No Surprises Act May Be a Surprise
Happy New Year! I hope you had a wonderful holiday celebration and got some time to relax and recharge. Because change is here.
Effective January 1, 2022, the new NO SURPRISE ACT (NSA) is an unwelcome surprise for many therapists!
Very briefly, the primary goal of the NO SURPRISE ACT (Title 45, section 149.610 of the Code of Federal Regulations) is to protect patients and clients from unexpected medical bills. What this means to therapists is that we need to provide a document stating our “Good Faith Estimate” or GFE for treatment. This law was primarily aimed at hospitals’ emergency departments but has been generalized to all providers.
While well-intentioned, the rollout has been confusing. All providers, particularly, private practice therapists are struggling to understand the nuances. There is disagreement among professionals, our professional organizations, and attorneys — and this is OK because the questions we ask will create clarity. As with anything new, it can take time to iron out all the wrinkles. So — take a breath or three.
My team and I are working to understand this new requirement. I’m not going to stress about it because as the law gets implemented, clarification will be forthcoming. Additionally, it appears we have more time to implement this than we thought.
As stated on the CMS website, “HHS understands that it may take time for providers and facilities to develop systems and processes for providing and receiving the required information from others. Therefore, for good faith estimates provided to uninsured (or self-pay) individuals from January 1, 2022, through December 31, 2022, HHS will exercise its enforcement discretion in situations where a good faith estimate provided to an uninsured (or self-pay) individual does not include expected charges from other providers and facilities that are involved in the individual’s care.” The translation is to do your best to comply, and you can expect lenient enforcement for at least the first year.”
Documentation Wizard will create forms with user-friendly language and content that are 1) more in keeping with being a psychotherapist than a hospital and 2) comply with specific requirements as stated by the law. I will be consulting with attorneys to ensure we’ve complied with the law as we know it. Again, this will take time — and that’s OK.

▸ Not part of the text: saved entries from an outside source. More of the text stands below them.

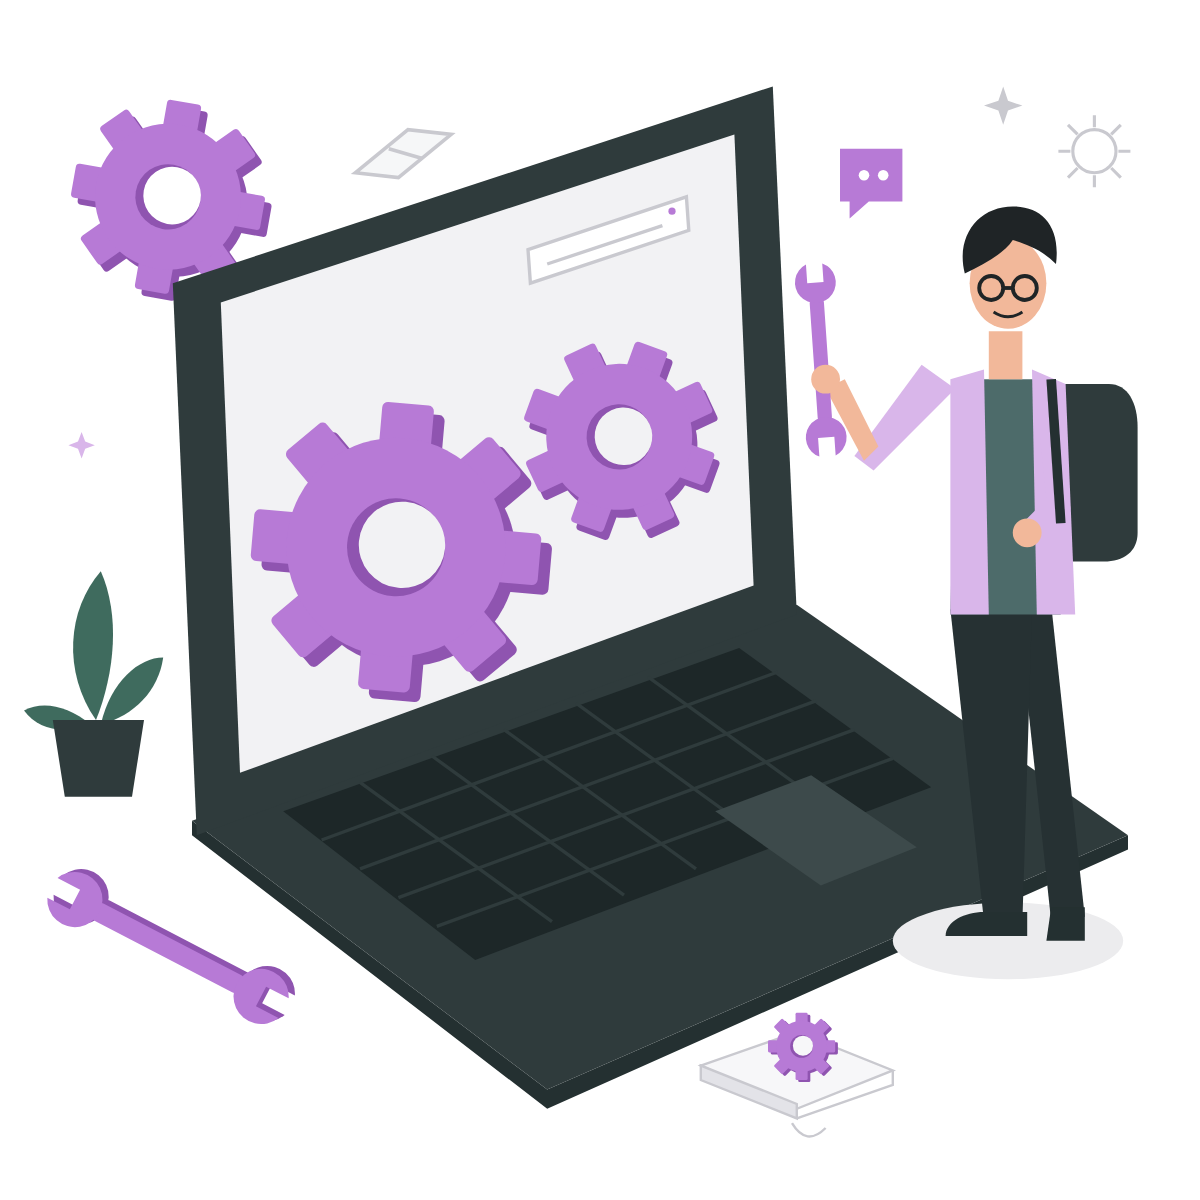
<!DOCTYPE html>
<html lang="en">
<head>
<meta charset="utf-8">
<title>Tech Support Illustration</title>
<link rel="stylesheet" href="https://fonts.googleapis.com/css2?family=Inter:wght@400&display=swap">
<style>
:root{
  --bg:#ffffff;
  --laptop:#2f3b3c;
  --laptop-dark:#243031;
  --laptop-edge:#3d4a4b;
  --key:#1d2728;
  --screen:#f2f2f4;
  --purple:#b77ad6;
  --purple-dark:#8f54b0;
  --purple-light:#d9b6ea;
  --teal:#4d6b6a;
  --skin:#f2b89a;
  --hair:#1f2426;
  --pants:#263133;
  --shadow:#ececee;
  --line:#c9c9cf;
  --plant:#3f6b5e;
}
html,body{margin:0;padding:0;width:1200px;height:1200px;overflow:hidden;background:var(--bg);font-family:"Inter",sans-serif}
.scene{display:block;width:1200px;height:1200px}
</style>
</head>
<body>
<svg class="scene" viewBox="0 0 500 500" xmlns="http://www.w3.org/2000/svg" role="img" aria-label="Technician with a wrench beside a laptop showing gears">
  <defs>
    <g id="gear-shape">
      <rect x="-9" y="-50" width="18" height="16" rx="2"/>
      <rect x="-9" y="-50" width="18" height="16" rx="2" transform="rotate(45)"/>
      <rect x="-9" y="-50" width="18" height="16" rx="2" transform="rotate(90)"/>
      <rect x="-9" y="-50" width="18" height="16" rx="2" transform="rotate(135)"/>
      <rect x="-9" y="-50" width="18" height="16" rx="2" transform="rotate(180)"/>
      <rect x="-9" y="-50" width="18" height="16" rx="2" transform="rotate(225)"/>
      <rect x="-9" y="-50" width="18" height="16" rx="2" transform="rotate(270)"/>
      <rect x="-9" y="-50" width="18" height="16" rx="2" transform="rotate(315)"/>
      <circle r="38"/>
    </g>
    <g id="gear-3d">
      <use href="#gear-shape" fill="var(--purple-dark)" transform="translate(4 3)"/>
      <use href="#gear-shape" fill="var(--purple)"/>
      <circle r="17" fill="var(--purple-dark)"/>
      <circle r="15" cx="2" cy="-1" fill="var(--hole)"/>
    </g>
    <g id="wrench-shape">
      <rect x="-3.5" y="-30" width="7" height="60" rx="2"/>
      <path d="M-4 -47.2 L-4 -38 L4 -38 L4 -47.2 A10 10 0 1 1 -4 -47.2 Z"/>
      <path d="M4 47.2 L4 38 L-4 38 L-4 47.2 A10 10 0 1 1 4 47.2 Z"/>
    </g>
  </defs>

  <g class="floating-gear" style="--hole:#ffffff" transform="translate(70 82) rotate(10) scale(0.8)">
    <use href="#gear-3d"/>
  </g>
  <g class="sparkle-card" fill="none" stroke="var(--line)" stroke-width="1.5">
    <path d="M148 72 l22 -18 l18 2 l-22 18 z" fill="#f6f7f8"/>
    <path d="M162 62 l14 4"/>
  </g>
  <path class="chat-bubble" d="M350 62 h26 v22 h-14 l-8 7 v-7 h-4 z" fill="var(--purple)"/>
  <circle cx="360" cy="73" r="2.2" fill="#fff"/><circle cx="368" cy="73" r="2.2" fill="#fff"/>
  <path class="star-small" d="M418 36 l2 6 l6 2 l-6 2 l-2 6 l-2 -6 l-6 -2 l6 -2 z" fill="var(--line)"/>
  <path class="star-tiny" d="M34 180 l1.5 4 l4 1.5 l-4 1.5 l-1.5 4 l-1.5 -4 l-4 -1.5 l4 -1.5 z" fill="var(--purple-light)"/>
  <g class="outline-gear" fill="none" stroke="var(--line)" stroke-width="1.3">
    <circle cx="456" cy="63" r="9"/>
    <path d="M456 48v5M456 73v5M441 63h5M466 63h5M445 52l4 4M463 70l4 4M445 74l4 -4M463 56l4 -4"/>
  </g>

  <g class="potted-plant">
    <path d="M40 300 c-14 -20 -12 -46 2 -62 c8 18 6 42 -2 62z" fill="var(--plant)"/>
    <path d="M42 302 c4 -18 16 -28 26 -28 c-2 14 -12 24 -26 28z" fill="var(--plant)"/>
    <path d="M38 302 c-10 -8 -20 -10 -28 -6 c6 8 16 10 28 6z" fill="var(--plant)"/>
    <path d="M22 300 h38 l-5 32 h-28 z" fill="var(--laptop)"/>
  </g>

  <g class="floor-wrench" transform="translate(70 395) rotate(-62.5) scale(1.15)">
    <use href="#wrench-shape" fill="var(--purple-dark)" transform="translate(2 1.5)"/>
    <use href="#wrench-shape" fill="var(--purple)"/>
  </g>

  <g class="laptop">
    <path class="laptop-base-side" d="M80 342 l148 112 l242 -106 l0 6 l-242 108 l-148 -114 z" fill="var(--laptop-dark)"/>
    <path class="laptop-base" d="M80 342 l252 -90 l138 96 l-242 106 z" fill="var(--laptop)"/>
    <path class="keyboard" d="M118 338 l190 -68 l80 58 l-190 72 z" fill="var(--key)"/>
    <g stroke="var(--laptop)" stroke-width="1.4">
      <path d="M134 350 l190 -70M150 362 l190 -70M166 374 l190 -70M182 386 l190 -70"/>
      <path d="M150 326 l80 58M180 315 l80 58M210 304 l80 58M240 293 l80 58M270 282 l80 58"/>
    </g>
    <path class="touchpad" d="M298 338 l40 -15 l44 30 l-40 16 z" fill="var(--laptop-edge)"/>
    <path class="laptop-lid" d="M72 118 l250 -82 l10 220 l-250 92 z" fill="var(--laptop)"/>
    <path class="screen" d="M92 126 l214 -70 l8 188 l-214 78 z" fill="var(--screen)"/>
    <g class="screen-window" fill="none" stroke="var(--line)" stroke-width="1.4">
      <path d="M220 104 l66 -22 l1 14 l-66 22 z" fill="#fff"/>
      <path d="M228 110 l48 -16"/>
    </g>
    <circle cx="280" cy="88" r="1.5" fill="var(--purple)"/>
    <g style="--hole:var(--screen)">
      <use href="#gear-3d" transform="translate(165 228) rotate(5) scale(1.2)"/>
      <use href="#gear-3d" transform="translate(258 182) rotate(20) scale(0.8)"/>
    </g>
  </g>

  <g class="book-stack">
    <path d="M292 444 l40 -14 l40 16 l-40 16 z" fill="#f7f7f9" stroke="var(--line)"/>
    <path d="M292 444 v6 l40 16 v-6 z" fill="#e3e3e8" stroke="var(--line)"/>
    <path d="M332 466 l40 -14 v-6" fill="none" stroke="var(--line)"/>
    <path d="M330 468 q6 10 14 2" fill="none" stroke="var(--line)"/>
  </g>
  <g style="--hole:#f7f7f9" transform="translate(334 436) scale(0.28)"><use href="#gear-3d"/></g>

  <g class="technician">
    <ellipse class="floor-shadow" cx="420" cy="392" rx="48" ry="16" fill="var(--shadow)"/>
    <path class="backpack" d="M440 160 h22 c8 0 12 8 12 18 v44 c0 8 -6 12 -14 12 h-20 z" fill="var(--laptop)"/>
    <path class="pants-back" d="M424 254 l14 -2 l14 130 l-14 2 z" fill="var(--pants)"/>
    <path class="pants-front" d="M396 254 h34 l-4 130 h-16 z" fill="var(--pants)"/>
    <path class="shoe-left" d="M410 380 h18 v10 h-34 c0 -6 8 -10 16 -10z" fill="var(--laptop-dark)"/>
    <path class="shoe-right" d="M438 378 h14 v14 h-16 z" fill="var(--laptop-dark)"/>
    <path class="tshirt" d="M398 158 h40 l4 98 h-46 z" fill="var(--teal)"/>
    <path class="jacket-left" d="M396 158 l14 -4 l2 102 h-16 z" fill="var(--purple-light)"/>
    <path class="jacket-right" d="M430 154 l14 6 l4 96 h-16 z" fill="var(--purple-light)"/>
    <path class="arm-raised" d="M398 162 l-34 34 l-8 -6 l28 -38 z" fill="var(--purple-light)"/>
    <path class="forearm" d="M360 192 l-16 -30 l8 -4 l14 28z" fill="var(--skin)"/>
    <g class="hand-wrench" transform="translate(342 150) rotate(-4) scale(0.85)">
      <use href="#wrench-shape" fill="var(--purple)"/>
    </g>
    <circle cx="344" cy="158" r="6" fill="var(--skin)"/>
    <path class="arm-down" d="M440 164 l6 48 l-16 14 l-4 -8 l10 -10 l-4 -40 z" fill="var(--purple-light)"/>
    <circle cx="428" cy="222" r="6" fill="var(--skin)"/>
    <path class="strap" d="M438 158 l4 60" stroke="var(--laptop-dark)" stroke-width="4"/>
    <path class="neck" d="M412 138 h14 v20 h-14 z" fill="var(--skin)"/>
    <ellipse class="head" cx="420" cy="118" rx="16" ry="19" fill="var(--skin)"/>
    <path class="hair" d="M402 114 c-4 -16 6 -28 20 -28 c12 0 20 8 18 24 c-6 -6 -12 -8 -18 -10 c-4 6 -12 10 -20 14z" fill="var(--hair)"/>
    <g class="glasses" fill="none" stroke="var(--hair)" stroke-width="1.6">
      <circle cx="413" cy="120" r="5"/><circle cx="427" cy="120" r="5"/><path d="M418 120 h4"/>
    </g>
    <path class="smile" d="M414 130 q6 4 12 0" fill="none" stroke="var(--hair)" stroke-width="1.2"/>
  </g>
</svg>
</body>
</html>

If you want to take immediate action, here’s what you can do right now to show you’re doing your best to comply:
- Tell your out-of-network clients about the GFE and that a notice will be forthcoming in writing. Then document what you told and how you told them in your progress note. (Did you tell them verbally and give them a written form or just review it verbally?)
- Add the NSA notice to your website.

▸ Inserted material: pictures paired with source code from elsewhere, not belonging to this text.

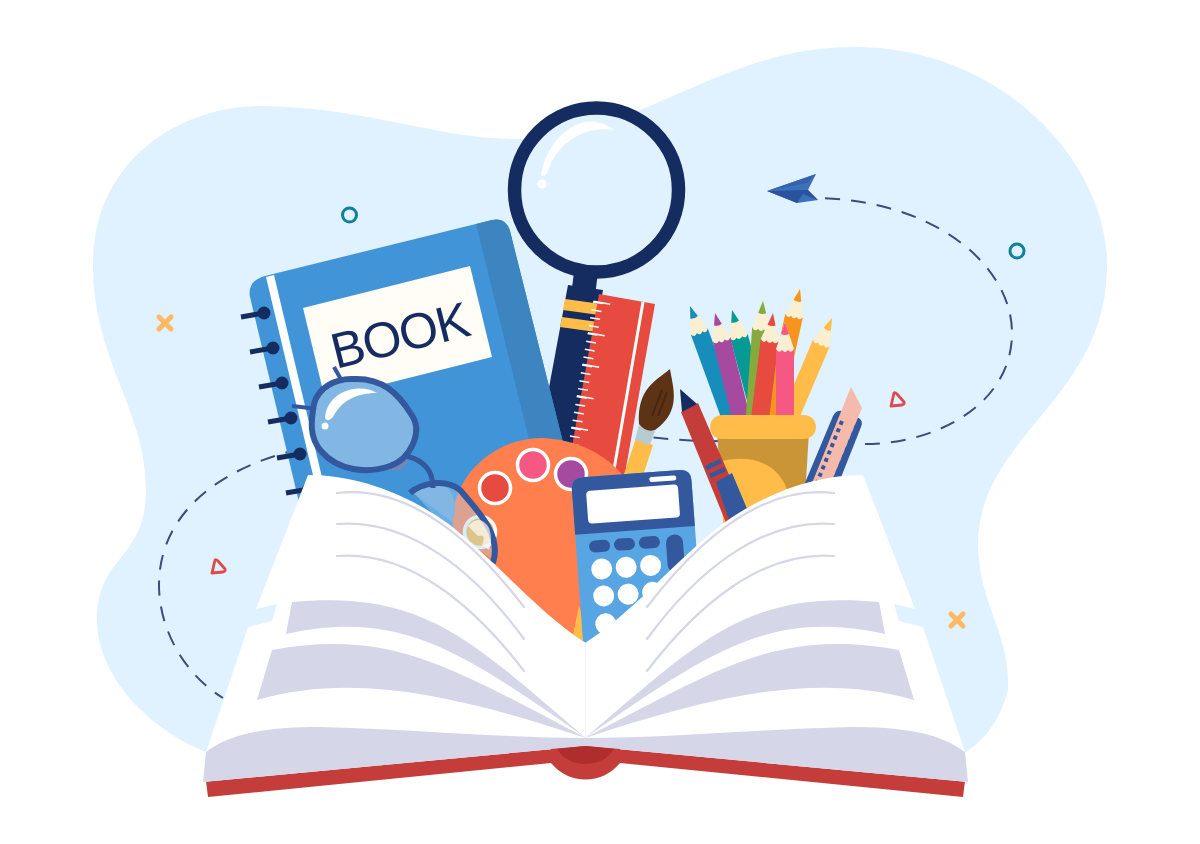
<!DOCTYPE html>
<html lang="en">
<head>
<meta charset="utf-8">
<title>Open book with school supplies</title>
<style>
:root{--sky:#e0f2ff;--navy:#152c61;--blue:#4194d7;--blue-dark:#3c85c1;--frame:#33589d;--lens:#82b7e4;--paper:#fff;--shade:#d5d6e8;--cream:#fffdf6;--red:#e74a3f;--cover:#c43d3b;--gold:#ffbc48;--ochre:#ca9537;--coral:#ff804e;--pink:#f55983;--purple:#a54a9f;--teal:#079994;--wood:#fbefd2}
html,body{margin:0;height:100%;overflow:hidden;background:var(--paper)}
svg{display:block;width:1200px;height:844px}
.title{font:50px "Liberation Sans",Arial,sans-serif;fill:var(--navy)}
.trail{fill:none;stroke:#3d4a83;stroke-width:2;stroke-dasharray:15 11}
.rules{fill:none;stroke:var(--shade);stroke-width:2.2;stroke-linecap:round}
.ring{fill:none;stroke:#10809b;stroke-width:3}
.cross{fill:none;stroke:#ffb866;stroke-width:5;stroke-linecap:round}
.tri{fill:none;stroke:#dc4a4d;stroke-width:2.8;stroke-linejoin:round}
</style>
</head>
<body>
<svg viewBox="0 0 1200 844" role="img" aria-label="Open book with school supplies rising from its pages">
<defs>
  <g id="pencil">
    <path d="M-9 27V130H9V27L0 24Z" fill="currentColor"/>
    <path d="M0 0L-9 27Q-6 32-3 28Q0 32 3 28Q6 32 9 27Z" fill="var(--wood)"/>
    <path d="M0 0L-4 12Q0 14 4 12Z" fill="currentColor"/>
  </g>
  <g id="coil">
    <path d="M0 0L-23 4" stroke="var(--navy)" stroke-width="5"/>
    <circle r="6.5" fill="var(--navy)"/>
  </g>
  <path id="cross" class="cross" d="M-6-6L6 6M6-6L-6 6"/>
  <path id="tri" class="tri" d="M-6 6L-3-7Q-2-8 0-6L7 2Q8 4 5 5Z"/>
  <g id="half-book">
    <path d="M206 781L585 740V752L551 763L208 797Z" fill="var(--cover)"/>
    <path d="M308 475L256 609L277 604L272 621L248 627L206 752L203 782L586 746V643C540 614 500 565 450 525C405 492 355 475 308 475Z" fill="var(--paper)"/>
    <path d="M206 752C232 732 272 727 320 727C410 729 500 738 586 738V746L203 782Z" fill="var(--shade)"/>
    <path d="M272 650C390 629 445 664 586 738C470 700 360 670 257 700Z" fill="var(--shade)"/>
    <path d="M292 602C425 590 470 640 586 738C460 650 400 609 286 634Z" fill="var(--shade)"/>
    <path class="rules" d="M337 493C410 484 475 543 524 607M337 524C410 518 475 572 524 639M337 556C410 550 475 607 524 671"/>
  </g>
</defs>

<g id="backdrop">
  <path fill="var(--sky)" d="M93 265C93 160 180 105 265 106C370 108 440 140 520 139C650 132 720 47 855 47C1000 47 1107 160 1107 265C1107 400 978 435 978 545C980 610 1010 630 1008 690C1000 720 985 740 966 752H206C140 725 97 670 97 620C97 555 146 560 146 490C146 410 93 360 93 265Z"/>
  <path class="trail" d="M799 198C930 194 1012 264 1012 333C1012 405 935 444 865 444M720 441Q690 442 640 436"/>
  <path class="trail" d="M300 449C210 470 159 520 159 585C159 630 185 675 223 698"/>
  <circle class="ring" cx="349.500" cy="215" r="7"/>
  <circle class="ring" cx="1017" cy="251" r="7"/>
  <use href="#cross" x="165" y="323"/>
  <use href="#cross" x="957" y="620"/>
  <use href="#tri" x="897" y="400"/>
  <use href="#tri" x="218" y="567"/>
</g>

<g id="paper-plane">
  <path d="M767 191L816 174L808 190L818 200L797 203Z" fill="#3c70bd"/>
  <path d="M767 191L808 190L818 200L803 194L797 203Z" fill="#29549d"/>
  <path d="M767 191L816 174L807 183Z" fill="#3562ad"/>
</g>

<g id="magnifier">
  <path d="M574 272H598L595 296H571Z" fill="var(--navy)"/>
  <path d="M568 285L603 290L570 480L533 474Z" fill="var(--navy)"/>
  <path d="M565 299L601 304L599 315L563 310ZM562 317L598 322L596 332L560 327Z" fill="var(--gold)"/>
  <circle cx="596.500" cy="190" r="82" fill="var(--sky)" stroke="var(--navy)" stroke-width="13.500"/>
  <path d="M541 175C547 136 585 106 614 130C583 125 556 145 548 171Q545 178 541 175Z" fill="var(--paper)"/>
  <circle cx="542" cy="184" r="4.500" fill="var(--paper)"/>
</g>

<g id="ruler">
  <path d="M599 294L655 304L615 530L559 520Z" fill="var(--red)"/>
  <path d="M643 302L607 510" stroke="var(--paper)" stroke-width="3"/>
  <path d="M598 302L570 465" fill="none" stroke="var(--paper)" stroke-width="10" stroke-dasharray="1.500 6.500"/>
  <path d="M602 302L573 467" fill="none" stroke="var(--paper)" stroke-width="17" stroke-dasharray="1.500 30.500"/>
</g>

<g id="notebook">
  <path d="M265 276L492 220Q506 217 510 231L590 550L320 590L250 297Q247 281 265 276Z" fill="var(--blue)"/>
  <path d="M476 224L492 220Q506 217 510 231L590 550L555 545Z" fill="var(--blue-dark)"/>
  <path d="M266 277L274 275L325 490L317 492Z" fill="var(--paper)"/>
  <path d="M303 308L470 266L492 357L325 399Z" fill="var(--cream)"/>
  <text class="title" transform="translate(336 369) rotate(-14)" textLength="141">BOOK</text>
  <use href="#coil" x="264" y="313"/>
  <use href="#coil" x="273" y="348"/>
  <use href="#coil" x="282" y="383"/>
  <use href="#coil" x="291" y="418"/>
  <use href="#coil" x="300" y="454"/>
  <use href="#coil" x="309" y="489"/>
</g>

<g id="paintbrush">
  <path d="M636 438L653 445L625 530L607 525Z" fill="var(--gold)"/>
  <path d="M639 425L655 431L650 445L635 440Z" fill="#b8cbd2"/>
  <path d="M670 369C656 381 637 388 639 424Q646 433 655 430C682 411 673 388 670 369Z" fill="#5c3415"/>
  <path d="M662 390L652 416M667 392L658 416" fill="none" stroke="#47260f" stroke-width="2"/>
</g>

<g id="palette">
  <path d="M452 520C455 470 500 437 543 438C587 440 625 464 640 505V650H570C520 610 460 580 452 520Z" fill="var(--coral)"/>
  <path d="M579 606L590 640H572Z" fill="var(--gold)"/>
  <g stroke="var(--paper)" stroke-width="3.500">
    <circle cx="495" cy="488" r="15.500" fill="var(--red)"/>
    <circle cx="533" cy="465" r="15.500" fill="var(--pink)"/>
    <circle cx="571" cy="474" r="15.500" fill="var(--purple)"/>
    <circle cx="480" cy="532" r="15.500" fill="var(--gold)"/>
  </g>
</g>

<g id="glasses">
  <path d="M388 470Q405 474 409 457L393 465Z" fill="#7187b8"/>
  <path d="M412 491C424 479 447 480 459 490C480 510 502 533 494 560L448 530Z" fill="#a9d3f2" fill-opacity=".4"/>
  <path d="M412 492Q425 480 445 485Q461 502 452 522Z" fill="var(--lens)"/>
  <g fill="none" stroke="var(--frame)">
    <path d="M292 406L318 409M334 367L343 383" stroke-width="4"/>
    <path d="M406 456Q433 462 433 488" stroke-width="5"/>
    <path d="M410 493C423 482 446 479 460 490C478 511 502 535 493 563" stroke-width="6"/>
    <path d="M314 404C318 388 335 378 354 379C382 378 398 393 411 414C424 432 410 459 390 466C367 474 338 471 321 451C309 437 311 421 314 404Z" fill="var(--lens)" stroke-width="6"/>
  </g>
  <path d="M325 418C327 392 358 382 377 393C354 393 341 402 333 417Q328 423 325 418Z" fill="var(--paper)"/>
  <circle cx="325" cy="426" r="3.500" fill="var(--paper)"/>
  <path d="M468 526Q480 513 489 528Q493 540 489 550L482 545Q487 533 478 536Z" fill="var(--cream)" fill-opacity=".7"/>
</g>

<g id="calculator" transform="translate(571 478) rotate(-4.200)">
  <rect width="120" height="190" rx="10" fill="#58a5e4"/>
  <path d="M0 57V11Q0 0 11 0H109Q120 0 120 11V57Z" fill="var(--frame)"/>
  <rect x="14" y="14" width="92" height="33" rx="4" fill="var(--paper)"/>
  <rect x="78" y="5" width="27" height="5" rx="2.500" fill="var(--paper)"/>
  <g fill="var(--frame)">
    <rect x="13" y="64" width="21" height="12" rx="6"/>
    <rect x="38" y="64" width="21" height="12" rx="6"/>
    <rect x="63" y="64" width="21" height="12" rx="6"/>
    <rect x="90" y="64" width="17" height="38" rx="8"/>
  </g>
  <g fill="var(--paper)">
    <circle cx="24" cy="93" r="10.500"/><circle cx="48.500" cy="93" r="10.500"/><circle cx="73" cy="93" r="10.500"/>
    <circle cx="24" cy="120" r="10.500"/><circle cx="48.500" cy="120" r="10.500"/><circle cx="73" cy="120" r="10.500"/>
    <circle cx="24" cy="148" r="10.500"/>
  </g>
</g>

<g id="pencils">
  <use href="#pencil" transform="translate(732 310) rotate(-15)" color="var(--teal)"/>
  <use href="#pencil" transform="translate(690 306) rotate(-20)" color="#168dbb"/>
  <use href="#pencil" transform="translate(715 313) rotate(-14)" color="var(--purple)"/>
  <use href="#pencil" transform="translate(763 301) rotate(4)" color="#87aa3e"/>
  <use href="#pencil" transform="translate(800 289) rotate(12.500)" color="#f7941d"/>
  <use href="#pencil" transform="translate(832 318) rotate(23)" color="var(--gold)"/>
  <use href="#pencil" transform="translate(773 313) rotate(7)" color="var(--red)"/>
  <use href="#pencil" transform="translate(785 322)" color="var(--pink)"/>
</g>

<g id="cup">
  <path d="M717 432H809L803 530H724Z" fill="var(--ochre)"/>
  <path d="M718 462C755 452 782 466 789 496L780 530H724Z" fill="var(--gold)"/>
  <rect x="710" y="415" width="106" height="24" rx="12" fill="var(--gold)"/>
</g>

<g id="crayon">
  <path d="M681 412L698 403L755 535L735 545Z" fill="var(--cover)"/>
  <path d="M680 389L697 404L682 412Z" fill="var(--navy)"/>
  <path d="M716 482L732 473L756 530L736 540Z" fill="var(--frame)"/>
  <path d="M705 466L720 459L722 463L707 470ZM709 474L724 467L726 471L711 478Z" fill="var(--frame)"/>
</g>

<g id="cutter">
  <path d="M833 416Q836 410 842 411L857 417Q864 420 861 427L832 500L802 490Z" fill="var(--frame)"/>
  <path d="M851 387L862 408L824 500L808 493Z" fill="#f4baab"/>
  <path d="M842 421L814 490M857 425L829 493" stroke="var(--frame)" stroke-width="4" stroke-dasharray="4 4"/>
</g>

<g id="open-book">
  <use href="#half-book"/>
  <use href="#half-book" transform="translate(1171 0) scale(-1 1)"/>
  <path d="M585.500 643V738" stroke="#f3f3f9" stroke-width="1"/>
  <path d="M551 749L585.500 746L620 749V763C602 785 569 785 551 763Z" fill="var(--cover)"/>
  <path d="M557 749L585.500 746L614 749C602 769 569 769 557 749Z" fill="#b02d2d"/>
</g>
</svg>
</body>
</html>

- You might want to use the CMS forms (link provided below) until I can provide the ones that are more appropriate for psychotherapists.
Model Disclosure Notice Regarding Patient Protections Against Surprise
Billing This is an outline of client/patient rights that seems to be more applicable to hospitals and facilities where emergency services might be provided.
Standard Notice and Consent Documents under the No-Surprises Act
This appears to be the latest version of the Notification of Good Faith Estimate and the Estimate template. It has an expiration date of 3/2022. Remove that expiration date from yours.
In the meantime, here is more information on what to expect going forward in 2022 for the NO SURPRISE ACT.
Stay tuned and we’ll let you know as soon as we have prepared forms ready for you